## Brief
Should an entry contain an image, omit it and repeat the rest exactly.

________

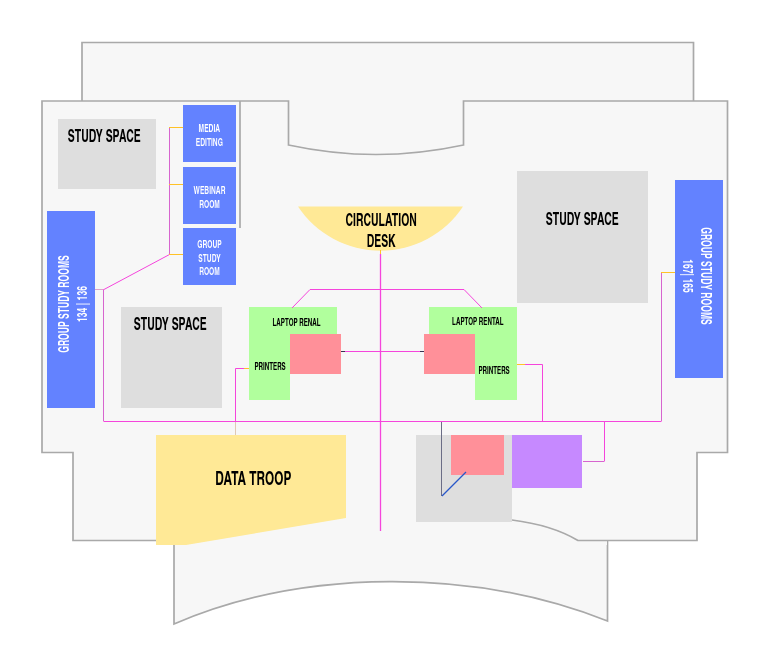
<!DOCTYPE html>
<html lang="en">
<head>
<meta charset="utf-8">
<title>Library floor map</title>
<style>
:root {
  --paper: #ffffff;
  --floor: #f7f7f7;
  --wall: #a9a9a9;
  --study: #dedede;
  --room: #6382ff;
  --desk: #ffe996;
  --laptop: #b1ff9d;
  --station: #ff9099;
  --lounge: #c689ff;
  --route: #f545dc;
  --route-soft: #d765cf;
  --door: #ffc226;
  --ink: #000000;
}
* { box-sizing: border-box; }
html, body { margin: 0; overflow: hidden; background: var(--paper); }
.map {
  position: relative;
  width: 770px;
  height: 666px;
  overflow: hidden;
  background: var(--paper);
  color: var(--ink);
  font-family: "TeX Gyre Heros Cn", "Liberation Sans", sans-serif;
  font-weight: 700;
}
.layer { position: absolute; left: 0; top: 0; display: block; }
.area {
  position: absolute;
  display: flex;
  justify-content: center;
  align-items: flex-start;
}
.label {
  flex: none;
  margin: 0;
  font-size: 17.2px;
  line-height: 18px;
  text-align: center;
  white-space: nowrap;
  transform: scaleX(.74);
}
.study { background: var(--study); }
.study-west { left: 58px; top: 119px; width: 98px; height: 70px; padding: 7px 6px 0 0; }
.study-south { left: 121px; top: 307px; width: 101px; height: 101px; padding: 7px 3px 0 0; }
.study-east { left: 517px; top: 171px; width: 131px; height: 132px; padding-top: 38px; }
.study-open { left: 416px; top: 435px; width: 96px; height: 87px; }

.small-rooms {
  position: absolute;
  left: 183px;
  top: 105px;
  display: grid;
  grid-template-rows: repeat(3, 57px);
  row-gap: 4.5px;
  width: 53px;
}
.small-rooms .room { display: flex; justify-content: center; align-items: center; padding-top: 2px; }
.room { background: var(--room); color: var(--paper); }
.room .label { font-size: 11px; line-height: 13.5px; }
.group-rooms { align-items: center; width: 48px; }
.group-rooms .label { font-size: 14.2px; line-height: 18px; }
.group-west { left: 47px; top: 211px; height: 197px; }
.group-west .label { transform: translate(1px, -6px) rotate(-90deg) scaleX(.74); }
.group-east { left: 675px; top: 180px; height: 198px; }
.group-east .label { transform: translate(-1px, -3px) rotate(90deg) scaleX(.74); }

.circulation { left: 298px; top: 206px; width: 166px; height: 45px; padding-top: 3px; }
.circulation .label { line-height: 21px; }
.support { left: 157px; top: 435px; width: 189px; height: 110px; padding: 32px 0 0 3px; }
.support .label { font-size: 19.5px; line-height: 20px; }

.laptop-title, .printer-title { height: 14px; }
.laptop-title .label, .printer-title .label { font-size: 10.2px; line-height: 14px; }
.laptop-title { width: 87px; }
.printer-title { width: 41px; }
.laptop-west { left: 253px; top: 315px; }
.laptop-east { left: 434px; top: 314px; }
.printer-west { left: 250px; top: 359px; }
.printer-east { left: 474px; top: 363px; }
</style>
</head>
<body>
<main class="map">

  <svg class="layer" width="770" height="666" viewBox="0 0 770 666" aria-hidden="true">
    <g fill="var(--floor)" stroke="var(--wall)" stroke-width="1.7">
      <path class="north-wing" d="M82 101V42.500H693.500V101"/>
      <path d="M288 100H464V145Q376 164 288 145Z" stroke="none"/>
      <path class="lobby" d="M174 540V624C304 568 474 568 607.500 621V540"/>
      <path d="M42 101H288V144Q376 164 464 144V101H728V452H697V540H578Q552 525 512 520H188V540H73V452H42Z" stroke="none"/>
      <path d="M174 519H512Q552 525 578 540H607V545H174Z" stroke="none"/>
      <path class="outer-walls" fill="none" d="M157 540.500H73V452.500H42V101H288.500V145Q376 164 463.500 145V101H727.500V452.500H697V540.500H578Q552 525 512 520"/>
      <path class="partition" d="M240 101V228"/>
    </g>
    <path class="desk" fill="var(--desk)" d="M298 206.500H463A99 99 0 0 1 298 206.500Z"/>
    <polygon class="support-floor" fill="var(--desk)" points="156,435 346,435 346,518 186,545 156,545"/>
    <g fill="var(--laptop)">
      <polygon points="249,307 337,307 337,334 290,334 290,400 249,400"/>
      <polygon points="429,307 517,307 517,400 475,400 475,334 429,334"/>
    </g>
  </svg>

  <section class="area study study-west"><p class="label">STUDY SPACE</p></section>
  <section class="area study study-south"><p class="label">STUDY SPACE</p></section>
  <section class="area study study-east"><p class="label">STUDY SPACE</p></section>
  <section class="area study study-open"></section>

  <section class="small-rooms">
    <div class="room"><p class="label">MEDIA<br>EDITING</p></div>
    <div class="room"><p class="label">WEBINAR<br>ROOM</p></div>
    <div class="room"><p class="label">GROUP<br>STUDY<br>ROOM</p></div>
  </section>

  <section class="area room group-rooms group-west"><p class="label">GROUP STUDY ROOMS<br>134 | 136</p></section>
  <section class="area room group-rooms group-east"><p class="label">GROUP STUDY ROOMS<br>167| 165</p></section>

  <section class="area circulation"><p class="label">CIRCULATION<br>DESK</p></section>
  <section class="area support"><p class="label">DATA TROOP</p></section>

  <div class="area laptop-title laptop-west"><p class="label">LAPTOP RENAL</p></div>
  <div class="area printer-title printer-west"><p class="label">PRINTERS</p></div>
  <div class="area laptop-title laptop-east"><p class="label">LAPTOP RENTAL</p></div>
  <div class="area printer-title printer-east"><p class="label">PRINTERS</p></div>

  <svg class="layer" width="770" height="666" viewBox="0 0 770 666" aria-hidden="true">
    <g class="stations" fill="var(--station)">
      <rect x="290" y="334" width="51" height="40"/>
      <rect x="424" y="334" width="51" height="40"/>
      <rect x="451" y="435" width="53" height="40"/>
    </g>
    <rect class="lounge" x="512" y="435" width="70" height="53" fill="var(--lounge)"/>

    <g class="routes" fill="none" stroke="var(--route)" stroke-width="1">
      <path d="M380.500 254V531" stroke-width="1.3"/>
      <path d="M292 308L310 289.500H464L482 308"/>
      <path d="M345 351.500H420"/>
      <path d="M103.500 421.500H661.500"/>
      <path d="M103 290L169.500 254.500"/>
      <path d="M244 368.500H235.500V421"/>
      <path d="M525 364.500H542.500V421"/>
      <path d="M604.500 421V461.500"/>
    </g>
    <g class="side-routes" fill="none" stroke="var(--route-soft)" stroke-width="1">
      <path d="M103.500 290V421"/>
      <path d="M169.500 128V254"/>
      <path d="M661.500 272V421"/>
      <path d="M583 461.500H604"/>
    </g>
    <g class="doors" fill="none" stroke="var(--door)" stroke-width="1">
      <path d="M169 127.500H183M169 184.500H183M169 254.500H183"/>
      <path d="M661 272.500H675"/>
      <path d="M380.500 250V254M244 368.500H249M517 364.500H525"/>
      <path d="M235.500 422V435" stroke="#dfc9b4"/>
      <path d="M95 289.500H103" stroke="#e0a4cc"/>
    </g>
    <g class="station-links" fill="none" stroke="#39304f" stroke-width="1">
      <path d="M341 351.500H345M420 351.500H424"/>
      <path d="M441.500 422V496" stroke="#6b6d86"/>
      <path d="M442 496L466 472" stroke="#2857c9" stroke-width="1.3"/>
    </g>
  </svg>

</main>
</body>
</html>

________

## Result of this task
<!DOCTYPE html>
<html lang="en">
<head>
<meta charset="utf-8">
<title>Library floor map</title>
<style>
:root {
  --paper: #ffffff;
  --floor: #f7f7f7;
  --wall: #a9a9a9;
  --study: #dedede;
  --room: #6382ff;
  --desk: #ffe996;
  --laptop: #b1ff9d;
  --station: #ff9099;
  --lounge: #c689ff;
  --route: #f545dc;
  --route-soft: #d765cf;
  --door: #ffc226;
  --ink: #000000;
}
* { box-sizing: border-box; }
html, body { margin: 0; overflow: hidden; background: var(--paper); }
.map {
  position: relative;
  width: 770px;
  height: 666px;
  overflow: hidden;
  background: var(--paper);
  color: var(--ink);
  font-family: "TeX Gyre Heros Cn", "Liberation Sans", sans-serif;
  font-weight: 700;
}
.layer { position: absolute; left: 0; top: 0; display: block; }
.area {
  position: absolute;
  display: flex;
  justify-content: center;
  align-items: flex-start;
}
.label {
  flex: none;
  margin: 0;
  font-size: 17.2px;
  line-height: 18px;
  text-align: center;
  white-space: nowrap;
  transform: scaleX(.74);
}
.study { background: var(--study); }
.study-west { left: 58px; top: 119px; width: 98px; height: 70px; padding: 7px 6px 0 0; }
.study-south { left: 121px; top: 307px; width: 101px; height: 101px; padding: 7px 3px 0 0; }
.study-east { left: 517px; top: 171px; width: 131px; height: 132px; padding-top: 38px; }
.study-open { left: 416px; top: 435px; width: 96px; height: 87px; }

.small-rooms {
  position: absolute;
  left: 183px;
  top: 105px;
  display: grid;
  grid-template-rows: repeat(3, 57px);
  row-gap: 4.5px;
  width: 53px;
}
.small-rooms .room { display: flex; justify-content: center; align-items: center; padding-top: 2px; }
.room { background: var(--room); color: var(--paper); }
.room .label { font-size: 11px; line-height: 13.5px; }
.group-rooms { align-items: center; width: 48px; }
.group-rooms .label { font-size: 14.2px; line-height: 18px; }
.group-west { left: 47px; top: 211px; height: 197px; }
.group-west .label { transform: translate(1px, -6px) rotate(-90deg) scaleX(.74); }
.group-east { left: 675px; top: 180px; height: 198px; }
.group-east .label { transform: translate(-1px, -3px) rotate(90deg) scaleX(.74); }

.circulation { left: 298px; top: 206px; width: 166px; height: 45px; padding-top: 3px; }
.circulation .label { line-height: 21px; }
.support { left: 157px; top: 435px; width: 189px; height: 110px; padding: 32px 0 0 3px; }
.support .label { font-size: 19.5px; line-height: 20px; }

.laptop-title, .printer-title { height: 14px; }
.laptop-title .label, .printer-title .label { font-size: 10.2px; line-height: 14px; }
.laptop-title { width: 87px; }
.printer-title { width: 41px; }
.laptop-west { left: 253px; top: 315px; }
.laptop-east { left: 434px; top: 314px; }
.printer-west { left: 250px; top: 359px; }
.printer-east { left: 474px; top: 363px; }
</style>
</head>
<body>
<main class="map">

  <svg class="layer" width="770" height="666" viewBox="0 0 770 666" aria-hidden="true">
    <g fill="var(--floor)" stroke="var(--wall)" stroke-width="1.7">
      <path class="north-wing" d="M82 101V42.500H693.500V101"/>
      <path d="M288 100H464V145Q376 164 288 145Z" stroke="none"/>
      <path class="lobby" d="M174 540V624C304 568 474 568 607.500 621V540"/>
      <path d="M42 101H288V144Q376 164 464 144V101H728V452H697V540H578Q552 525 512 520H188V540H73V452H42Z" stroke="none"/>
      <path d="M174 519H512Q552 525 578 540H607V545H174Z" stroke="none"/>
      <path class="outer-walls" fill="none" d="M157 540.500H73V452.500H42V101H288.500V145Q376 164 463.500 145V101H727.500V452.500H697V540.500H578Q552 525 512 520"/>
      <path class="partition" d="M240 101V228"/>
    </g>
    <path class="desk" fill="var(--desk)" d="M298 206.500H463A99 99 0 0 1 298 206.500Z"/>
    <polygon class="support-floor" fill="var(--desk)" points="156,435 346,435 346,518 186,545 156,545"/>
    <g fill="var(--laptop)">
      <polygon points="249,307 337,307 337,334 290,334 290,400 249,400"/>
      <polygon points="429,307 517,307 517,400 475,400 475,334 429,334"/>
    </g>
  </svg>

  <section class="area study study-west"><p class="label">STUDY SPACE</p></section>
  <section class="area study study-south"><p class="label">STUDY SPACE</p></section>
  <section class="area study study-east"><p class="label">STUDY SPACE</p></section>
  <section class="area study study-open"></section>

  <section class="small-rooms">
    <div class="room"><p class="label">MEDIA<br>EDITING</p></div>
    <div class="room"><p class="label">WEBINAR<br>ROOM</p></div>
    <div class="room"><p class="label">GROUP<br>STUDY<br>ROOM</p></div>
  </section>

  <section class="area room group-rooms group-west"><p class="label">GROUP STUDY ROOMS<br>134 | 136</p></section>
  <section class="area room group-rooms group-east"><p class="label">GROUP STUDY ROOMS<br>167| 165</p></section>

  <section class="area circulation"><p class="label">CIRCULATION<br>DESK</p></section>
  <section class="area support"><p class="label">DATA TROOP</p></section>

  <div class="area laptop-title laptop-west"><p class="label">LAPTOP RENAL</p></div>
  <div class="area printer-title printer-west"><p class="label">PRINTERS</p></div>
  <div class="area laptop-title laptop-east"><p class="label">LAPTOP RENTAL</p></div>
  <div class="area printer-title printer-east"><p class="label">PRINTERS</p></div>

  <svg class="layer" width="770" height="666" viewBox="0 0 770 666" aria-hidden="true">
    <g class="stations" fill="var(--station)">
      <rect x="290" y="334" width="51" height="40"/>
      <rect x="424" y="334" width="51" height="40"/>
      <rect x="451" y="435" width="53" height="40"/>
    </g>
    <rect class="lounge" x="512" y="435" width="70" height="53" fill="var(--lounge)"/>

    <g class="routes" fill="none" stroke="var(--route)" stroke-width="1">
      <path d="M380.500 254V531" stroke-width="1.3"/>
      <path d="M292 308L310 289.500H464L482 308"/>
      <path d="M345 351.500H420"/>
      <path d="M103.500 421.500H661.500"/>
      <path d="M103 290L169.500 254.500"/>
      <path d="M244 368.500H235.500V421"/>
      <path d="M525 364.500H542.500V421"/>
      <path d="M604.500 421V461.500"/>
    </g>
    <g class="side-routes" fill="none" stroke="var(--route-soft)" stroke-width="1">
      <path d="M103.500 290V421"/>
      <path d="M169.500 128V254"/>
      <path d="M661.500 272V421"/>
      <path d="M583 461.500H604"/>
    </g>
    <g class="doors" fill="none" stroke="var(--door)" stroke-width="1">
      <path d="M169 127.500H183M169 184.500H183M169 254.500H183"/>
      <path d="M661 272.500H675"/>
      <path d="M380.500 250V254M244 368.500H249M517 364.500H525"/>
      <path d="M235.500 422V435" stroke="#dfc9b4"/>
      <path d="M95 289.500H103" stroke="#e0a4cc"/>
    </g>
    <g class="station-links" fill="none" stroke="#39304f" stroke-width="1">
      <path d="M341 351.500H345M420 351.500H424"/>
      <path d="M441.500 422V496" stroke="#6b6d86"/>
      <path d="M442 496L466 472" stroke="#2857c9" stroke-width="1.3"/>
    </g>
  </svg>

</main>
</body>
</html>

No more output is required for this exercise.